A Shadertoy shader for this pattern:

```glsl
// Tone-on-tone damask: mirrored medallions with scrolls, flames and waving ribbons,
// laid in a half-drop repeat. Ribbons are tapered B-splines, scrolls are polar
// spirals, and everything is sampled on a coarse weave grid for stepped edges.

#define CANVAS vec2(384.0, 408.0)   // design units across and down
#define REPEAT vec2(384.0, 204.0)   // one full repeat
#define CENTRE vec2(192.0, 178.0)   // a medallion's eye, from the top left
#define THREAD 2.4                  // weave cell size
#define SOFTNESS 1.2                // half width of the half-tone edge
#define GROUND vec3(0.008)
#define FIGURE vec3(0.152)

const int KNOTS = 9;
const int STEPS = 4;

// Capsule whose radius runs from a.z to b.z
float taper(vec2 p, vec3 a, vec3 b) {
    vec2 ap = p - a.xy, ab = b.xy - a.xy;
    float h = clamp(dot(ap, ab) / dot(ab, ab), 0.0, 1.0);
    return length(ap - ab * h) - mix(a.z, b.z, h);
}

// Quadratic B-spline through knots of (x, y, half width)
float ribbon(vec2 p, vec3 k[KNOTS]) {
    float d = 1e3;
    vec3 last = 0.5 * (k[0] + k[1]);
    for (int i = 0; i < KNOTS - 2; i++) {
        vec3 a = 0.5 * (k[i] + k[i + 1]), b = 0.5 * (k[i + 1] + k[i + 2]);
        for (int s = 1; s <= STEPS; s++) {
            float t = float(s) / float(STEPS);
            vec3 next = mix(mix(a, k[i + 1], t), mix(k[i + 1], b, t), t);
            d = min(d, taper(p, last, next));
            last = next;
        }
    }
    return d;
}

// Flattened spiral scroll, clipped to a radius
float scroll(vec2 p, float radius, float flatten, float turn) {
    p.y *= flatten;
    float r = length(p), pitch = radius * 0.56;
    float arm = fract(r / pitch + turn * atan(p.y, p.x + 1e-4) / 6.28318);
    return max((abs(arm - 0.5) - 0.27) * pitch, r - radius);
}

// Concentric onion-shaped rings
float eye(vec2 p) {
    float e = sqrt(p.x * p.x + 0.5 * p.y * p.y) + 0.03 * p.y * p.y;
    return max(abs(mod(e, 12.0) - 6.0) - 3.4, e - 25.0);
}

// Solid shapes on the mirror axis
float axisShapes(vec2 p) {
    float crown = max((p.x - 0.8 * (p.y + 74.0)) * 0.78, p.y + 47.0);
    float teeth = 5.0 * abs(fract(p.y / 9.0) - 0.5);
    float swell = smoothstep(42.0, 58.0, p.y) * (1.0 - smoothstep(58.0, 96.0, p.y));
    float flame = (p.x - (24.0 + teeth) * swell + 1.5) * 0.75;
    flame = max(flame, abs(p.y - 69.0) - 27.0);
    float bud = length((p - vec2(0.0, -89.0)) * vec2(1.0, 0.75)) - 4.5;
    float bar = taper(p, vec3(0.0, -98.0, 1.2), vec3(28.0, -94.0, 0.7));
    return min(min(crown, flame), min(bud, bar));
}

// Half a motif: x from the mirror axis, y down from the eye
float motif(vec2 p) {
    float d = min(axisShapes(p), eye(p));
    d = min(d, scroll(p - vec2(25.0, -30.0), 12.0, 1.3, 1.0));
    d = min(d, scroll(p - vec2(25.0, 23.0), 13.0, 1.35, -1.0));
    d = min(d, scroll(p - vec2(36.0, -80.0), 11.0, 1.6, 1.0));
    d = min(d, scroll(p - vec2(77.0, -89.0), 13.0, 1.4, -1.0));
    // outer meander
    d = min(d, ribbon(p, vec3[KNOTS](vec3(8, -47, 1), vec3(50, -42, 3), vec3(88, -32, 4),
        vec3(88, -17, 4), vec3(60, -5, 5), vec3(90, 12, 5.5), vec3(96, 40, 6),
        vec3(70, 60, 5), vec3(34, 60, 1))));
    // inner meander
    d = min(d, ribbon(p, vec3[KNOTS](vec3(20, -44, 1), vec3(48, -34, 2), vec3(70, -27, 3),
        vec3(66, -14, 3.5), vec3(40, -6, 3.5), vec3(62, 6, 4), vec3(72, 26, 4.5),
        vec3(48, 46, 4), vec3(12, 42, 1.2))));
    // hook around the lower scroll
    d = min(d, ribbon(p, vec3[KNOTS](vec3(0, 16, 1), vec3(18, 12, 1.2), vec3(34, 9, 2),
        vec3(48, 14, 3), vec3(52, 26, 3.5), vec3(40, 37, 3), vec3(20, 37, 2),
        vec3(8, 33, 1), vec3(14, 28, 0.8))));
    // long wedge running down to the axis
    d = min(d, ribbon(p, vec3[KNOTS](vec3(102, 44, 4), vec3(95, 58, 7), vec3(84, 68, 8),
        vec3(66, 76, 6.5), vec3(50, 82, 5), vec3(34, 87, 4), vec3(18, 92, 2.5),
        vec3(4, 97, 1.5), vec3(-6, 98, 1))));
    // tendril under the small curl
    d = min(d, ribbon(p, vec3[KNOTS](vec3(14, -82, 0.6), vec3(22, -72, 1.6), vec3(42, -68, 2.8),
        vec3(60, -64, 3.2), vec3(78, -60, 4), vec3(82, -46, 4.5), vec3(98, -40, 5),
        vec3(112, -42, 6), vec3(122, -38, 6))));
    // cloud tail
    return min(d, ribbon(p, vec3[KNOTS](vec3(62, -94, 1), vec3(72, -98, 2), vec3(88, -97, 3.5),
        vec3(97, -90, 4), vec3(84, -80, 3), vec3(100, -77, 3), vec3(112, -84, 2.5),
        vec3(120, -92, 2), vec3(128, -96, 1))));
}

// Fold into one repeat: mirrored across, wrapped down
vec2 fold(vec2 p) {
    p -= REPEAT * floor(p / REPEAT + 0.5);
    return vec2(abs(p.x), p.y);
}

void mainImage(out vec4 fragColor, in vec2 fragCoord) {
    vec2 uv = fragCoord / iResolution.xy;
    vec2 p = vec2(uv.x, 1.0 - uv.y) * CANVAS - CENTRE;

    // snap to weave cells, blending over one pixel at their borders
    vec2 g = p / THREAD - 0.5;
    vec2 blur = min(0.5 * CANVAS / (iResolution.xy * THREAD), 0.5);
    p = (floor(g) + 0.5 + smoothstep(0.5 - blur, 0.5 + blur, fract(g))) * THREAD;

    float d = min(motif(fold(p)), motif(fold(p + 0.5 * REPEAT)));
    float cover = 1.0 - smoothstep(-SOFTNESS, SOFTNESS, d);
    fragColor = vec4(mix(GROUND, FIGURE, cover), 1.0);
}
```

TASK TO CARRY OUT — Set all the data down again, exactly as it reads above.

EXERCISE ANSWER —
A Shadertoy shader for this pattern:

```glsl
// Tone-on-tone damask: mirrored medallions with scrolls, flames and waving ribbons,
// laid in a half-drop repeat. Ribbons are tapered B-splines, scrolls are polar
// spirals, and everything is sampled on a coarse weave grid for stepped edges.

#define CANVAS vec2(384.0, 408.0)   // design units across and down
#define REPEAT vec2(384.0, 204.0)   // one full repeat
#define CENTRE vec2(192.0, 178.0)   // a medallion's eye, from the top left
#define THREAD 2.4                  // weave cell size
#define SOFTNESS 1.2                // half width of the half-tone edge
#define GROUND vec3(0.008)
#define FIGURE vec3(0.152)

const int KNOTS = 9;
const int STEPS = 4;

// Capsule whose radius runs from a.z to b.z
float taper(vec2 p, vec3 a, vec3 b) {
    vec2 ap = p - a.xy, ab = b.xy - a.xy;
    float h = clamp(dot(ap, ab) / dot(ab, ab), 0.0, 1.0);
    return length(ap - ab * h) - mix(a.z, b.z, h);
}

// Quadratic B-spline through knots of (x, y, half width)
float ribbon(vec2 p, vec3 k[KNOTS]) {
    float d = 1e3;
    vec3 last = 0.5 * (k[0] + k[1]);
    for (int i = 0; i < KNOTS - 2; i++) {
        vec3 a = 0.5 * (k[i] + k[i + 1]), b = 0.5 * (k[i + 1] + k[i + 2]);
        for (int s = 1; s <= STEPS; s++) {
            float t = float(s) / float(STEPS);
            vec3 next = mix(mix(a, k[i + 1], t), mix(k[i + 1], b, t), t);
            d = min(d, taper(p, last, next));
            last = next;
        }
    }
    return d;
}

// Flattened spiral scroll, clipped to a radius
float scroll(vec2 p, float radius, float flatten, float turn) {
    p.y *= flatten;
    float r = length(p), pitch = radius * 0.56;
    float arm = fract(r / pitch + turn * atan(p.y, p.x + 1e-4) / 6.28318);
    return max((abs(arm - 0.5) - 0.27) * pitch, r - radius);
}

// Concentric onion-shaped rings
float eye(vec2 p) {
    float e = sqrt(p.x * p.x + 0.5 * p.y * p.y) + 0.03 * p.y * p.y;
    return max(abs(mod(e, 12.0) - 6.0) - 3.4, e - 25.0);
}

// Solid shapes on the mirror axis
float axisShapes(vec2 p) {
    float crown = max((p.x - 0.8 * (p.y + 74.0)) * 0.78, p.y + 47.0);
    float teeth = 5.0 * abs(fract(p.y / 9.0) - 0.5);
    float swell = smoothstep(42.0, 58.0, p.y) * (1.0 - smoothstep(58.0, 96.0, p.y));
    float flame = (p.x - (24.0 + teeth) * swell + 1.5) * 0.75;
    flame = max(flame, abs(p.y - 69.0) - 27.0);
    float bud = length((p - vec2(0.0, -89.0)) * vec2(1.0, 0.75)) - 4.5;
    float bar = taper(p, vec3(0.0, -98.0, 1.2), vec3(28.0, -94.0, 0.7));
    return min(min(crown, flame), min(bud, bar));
}

// Half a motif: x from the mirror axis, y down from the eye
float motif(vec2 p) {
    float d = min(axisShapes(p), eye(p));
    d = min(d, scroll(p - vec2(25.0, -30.0), 12.0, 1.3, 1.0));
    d = min(d, scroll(p - vec2(25.0, 23.0), 13.0, 1.35, -1.0));
    d = min(d, scroll(p - vec2(36.0, -80.0), 11.0, 1.6, 1.0));
    d = min(d, scroll(p - vec2(77.0, -89.0), 13.0, 1.4, -1.0));
    // outer meander
    d = min(d, ribbon(p, vec3[KNOTS](vec3(8, -47, 1), vec3(50, -42, 3), vec3(88, -32, 4),
        vec3(88, -17, 4), vec3(60, -5, 5), vec3(90, 12, 5.5), vec3(96, 40, 6),
        vec3(70, 60, 5), vec3(34, 60, 1))));
    // inner meander
    d = min(d, ribbon(p, vec3[KNOTS](vec3(20, -44, 1), vec3(48, -34, 2), vec3(70, -27, 3),
        vec3(66, -14, 3.5), vec3(40, -6, 3.5), vec3(62, 6, 4), vec3(72, 26, 4.5),
        vec3(48, 46, 4), vec3(12, 42, 1.2))));
    // hook around the lower scroll
    d = min(d, ribbon(p, vec3[KNOTS](vec3(0, 16, 1), vec3(18, 12, 1.2), vec3(34, 9, 2),
        vec3(48, 14, 3), vec3(52, 26, 3.5), vec3(40, 37, 3), vec3(20, 37, 2),
        vec3(8, 33, 1), vec3(14, 28, 0.8))));
    // long wedge running down to the axis
    d = min(d, ribbon(p, vec3[KNOTS](vec3(102, 44, 4), vec3(95, 58, 7), vec3(84, 68, 8),
        vec3(66, 76, 6.5), vec3(50, 82, 5), vec3(34, 87, 4), vec3(18, 92, 2.5),
        vec3(4, 97, 1.5), vec3(-6, 98, 1))));
    // tendril under the small curl
    d = min(d, ribbon(p, vec3[KNOTS](vec3(14, -82, 0.6), vec3(22, -72, 1.6), vec3(42, -68, 2.8),
        vec3(60, -64, 3.2), vec3(78, -60, 4), vec3(82, -46, 4.5), vec3(98, -40, 5),
        vec3(112, -42, 6), vec3(122, -38, 6))));
    // cloud tail
    return min(d, ribbon(p, vec3[KNOTS](vec3(62, -94, 1), vec3(72, -98, 2), vec3(88, -97, 3.5),
        vec3(97, -90, 4), vec3(84, -80, 3), vec3(100, -77, 3), vec3(112, -84, 2.5),
        vec3(120, -92, 2), vec3(128, -96, 1))));
}

// Fold into one repeat: mirrored across, wrapped down
vec2 fold(vec2 p) {
    p -= REPEAT * floor(p / REPEAT + 0.5);
    return vec2(abs(p.x), p.y);
}

void mainImage(out vec4 fragColor, in vec2 fragCoord) {
    vec2 uv = fragCoord / iResolution.xy;
    vec2 p = vec2(uv.x, 1.0 - uv.y) * CANVAS - CENTRE;

    // snap to weave cells, blending over one pixel at their borders
    vec2 g = p / THREAD - 0.5;
    vec2 blur = min(0.5 * CANVAS / (iResolution.xy * THREAD), 0.5);
    p = (floor(g) + 0.5 + smoothstep(0.5 - blur, 0.5 + blur, fract(g))) * THREAD;

    float d = min(motif(fold(p)), motif(fold(p + 0.5 * REPEAT)));
    float cover = 1.0 - smoothstep(-SOFTNESS, SOFTNESS, d);
    fragColor = vec4(mix(GROUND, FIGURE, cover), 1.0);
}
```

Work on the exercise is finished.